My Story: From Shanghai to B-School
Before coming to America last August as a first-year MBA student in the charter class of Johns Hopkins’ Carey Business School, Zhiqiang Lin had never been outside his native China. He was well prepared for his American adventure. In trying to master the English language, he watched a lot of American TV shows on the Internet, including the Jerry Springer Show. His favorite movie: “Wall Street: Money Never Sleeps.” He infectiously laughs out loud when he admits these guilty pleasures.
Born and raised in Shanghai, Lin graduated from Shanghai University in 2008 with a degree in electrical engineering and a dream to see the world. He worked in residential real estate while researching U.S. business schools that he might want to enroll at. “I searched each and every school on the list of U.S. News and World Report,” he says. “I looked at more than 100 schools, even the University of Texas at El Paso, before deciding on Johns Hopkins.”
Lin has embraced the American experience. “I feel like I’m drinking water from a fire hose,” he says. “I have a lot of ideas and dreams. Johns Hopkins can teach me how to make my dreams come true.”
I grew up in a typical family in Shanghai. It was a middle class family. Both of my parents are workers in a country-owned factory that made fabric for clothes and drapes. We lived in a house given by the government. I’m an only child. That’s because of the one-child party. All my peers in Shanghai are only children for the same reason. The one-child policy was most enforced in big cities in the middle class, while in rural areas people might have more children.
I started learning English when I was nine in the third grade of my elementary school, Shanghai First Normal School. My mother can say some phrases in English, like “Long live Chairman Mao,” but otherwise my parents cannot speak English. They did not go to college. They spoke Shanghainese. Later I went to a private middle school, Qiyi, and that experience changed by whole life. When I graduated form elementary school, the policy changed. Before that we had to take exams to decide which school you would go to. I found out that this new private school was being established and registered for the school.
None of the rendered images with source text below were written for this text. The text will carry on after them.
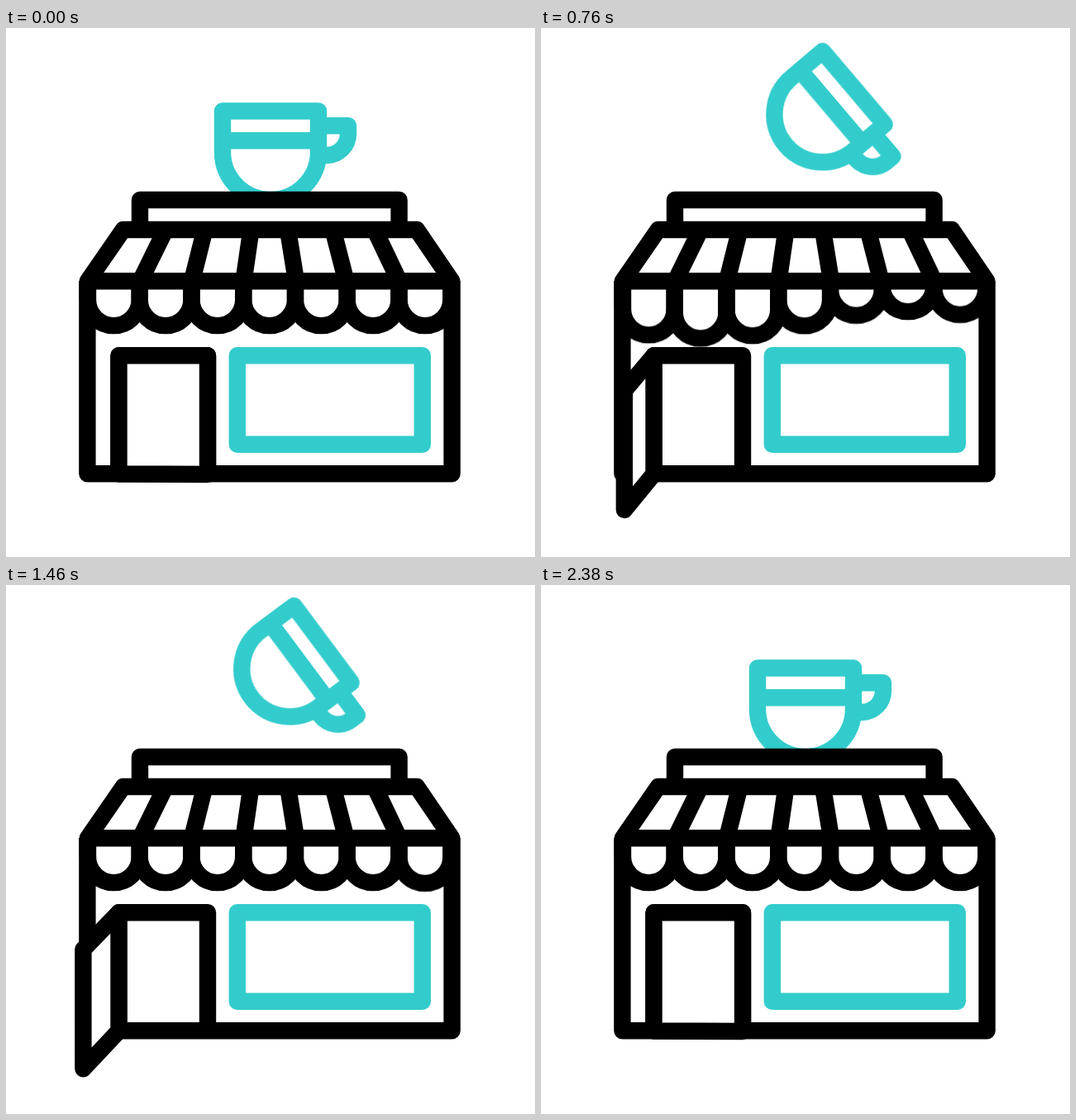
Write an HTML page that moves like this. It is 640 px wide and 640 px high and loops after 2400 ms.

```html
<!DOCTYPE html>
<html lang="en">
<head>
<meta charset="utf-8">
<title>Coffee shop</title>
<style>
  html, body { margin: 0; width: 100%; height: 100%; overflow: hidden; background: #fff; }
  svg { display: block; width: 100%; height: 100%; }

  .line { fill: none; stroke: #000; stroke-width: 20.4; stroke-linejoin: round; }
  .teal { stroke: #3cc; }
  .solid { fill: #fff; }

  .cup {
    transform-origin: 365px 129.3px;
    animation: tip 2400ms infinite cubic-bezier(.8, 0, .2, 1);
  }
  @keyframes tip {
    0%, .8% { transform: translate(0, 0) rotate(0deg); }
    47.3%, 49.7% { transform: translate(22.7px, -4.5px) rotate(55.5deg); }
    97.9%, 100% { transform: translate(0, 0) rotate(0deg); }
  }

  .door { animation: swing 2400ms infinite; }
  @keyframes swing {
    0% {
      d: path("M136.5 396.3L244 396.3L244 540L136.5 539.5Z");
      animation-timing-function: cubic-bezier(.75, 0, .25, 1);
    }
    47.9% {
      d: path("M136.5 396.3L81 444.5L81 589L136.5 539.5Z");
      animation-timing-function: cubic-bezier(.77, 0, .23, 1);
    }
    92.5%, 100% { d: path("M136.5 396.3L244 396.3L244 540L136.5 539.5Z"); }
  }

  .flap {
    animation: wave 2400ms infinite cubic-bezier(.37, 0, .63, 1);
    animation-delay: calc(var(--i) * 90ms);
  }
  @keyframes wave {
    0% { transform: translateY(0); }
    13.3% { transform: translateY(-17px); }
    27.1% { transform: translateY(15.5px); }
    40.2%, 100% { transform: translateY(0); }
  }
</style>
</head>
<body>
<svg viewBox="0 0 640 640">
  <defs>
    <clipPath id="below"><rect y="306" width="640" height="120"/></clipPath>
    <path id="flap" d="M0 285V328.8A31.35 31.35 0 0 0 62.7 328.8V285"/>
  </defs>

  <g class="cup line teal">
    <path d="M262 100.5H378V150A58 58 0 0 1 262 150ZM262 136.3H378"/>
    <path d="M378 118.3H414V128A26 26 0 0 1 388 154H381"/>
  </g>

  <path class="line solid" d="M162 244V208H475.6V244"/>
  <path class="line" d="M98.4 306V539.3H539.6V306"/>

  <g class="line" clip-path="url(#below)">
    <g class="flap" style="--i:0"><use href="#flap" x="99"/></g>
    <g class="flap" style="--i:1"><use href="#flap" x="161.7"/></g>
    <g class="flap" style="--i:2"><use href="#flap" x="224.5"/></g>
    <g class="flap" style="--i:3"><use href="#flap" x="287.3"/></g>
    <g class="flap" style="--i:4"><use href="#flap" x="350"/></g>
    <g class="flap" style="--i:5"><use href="#flap" x="412.7"/></g>
    <g class="flap" style="--i:6"><use href="#flap" x="475.6"/></g>
  </g>

  <path class="line solid" d="M98.8 306.3L141.8 244H497L539.4 306.3Z"/>
  <path class="line" d="M193 244L162.5 306M240.5 244L225 306M296.5 244L287.5 306M341 244L351 306M395.5 244L411.5 306M446 244L475.5 306"/>

  <path class="line teal" d="M279.8 396.3H503.8V503.8H279.8Z"/>
  <path class="line" d="M136.5 539.3V396.3H244V539.3"/>
  <path class="door line solid" d="M136.5 396.3L244 396.3L244 540L136.5 539.5Z"/>
</svg>
</body>
</html>
```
There was a lottery, and I was very lucky. I encountered the very best teachers at that school and went there for four years. My lottery number was 957. It has special meaning. In Chinese, it sounds like, ‘Only you can go.’ They took 300 students into the school and more than 1,500 students were in the lottery. So I was very lucky. I encountered a teacher there, Zhang Xun, who was very nice to me. He taught math. One day, he gave us a very hard question and asked who in the class could solve the question. A lot of students raised their hands, and I raised my hand as well. He knew that I am pretty good at math so he gave chances to the students who weren’t as good in the subject. No one could answer the question correctly. I was the last hand up when the bell rang. At that time, he had two choices. First, he could simply illustrate the answer himself because the class was ending, or he could give me the chance to answer it. He called me up and in front of the class he said, ‘my parents gave me my life, but Lin Zhigiang, you know me.’ That is a very famous Chinese saying. It’s used to describe a friendship. He was the teacher. He was 40 years old, and I was only 14 years old. He said this in a very humorous way. The class laughed and I gave the answer, 100% right. Class over.
It made me feel great confidence. That changed my life. I was born with a cleft palate. I should be shy or have self-esteem problems but I don’t. Why? That’s because of my experience in middle school. I did a very good job in the entrance exam for high school, I was number one on the exam and was able to enter the best school, Shixi High School, in the Jing’an District in downtown Shanghai.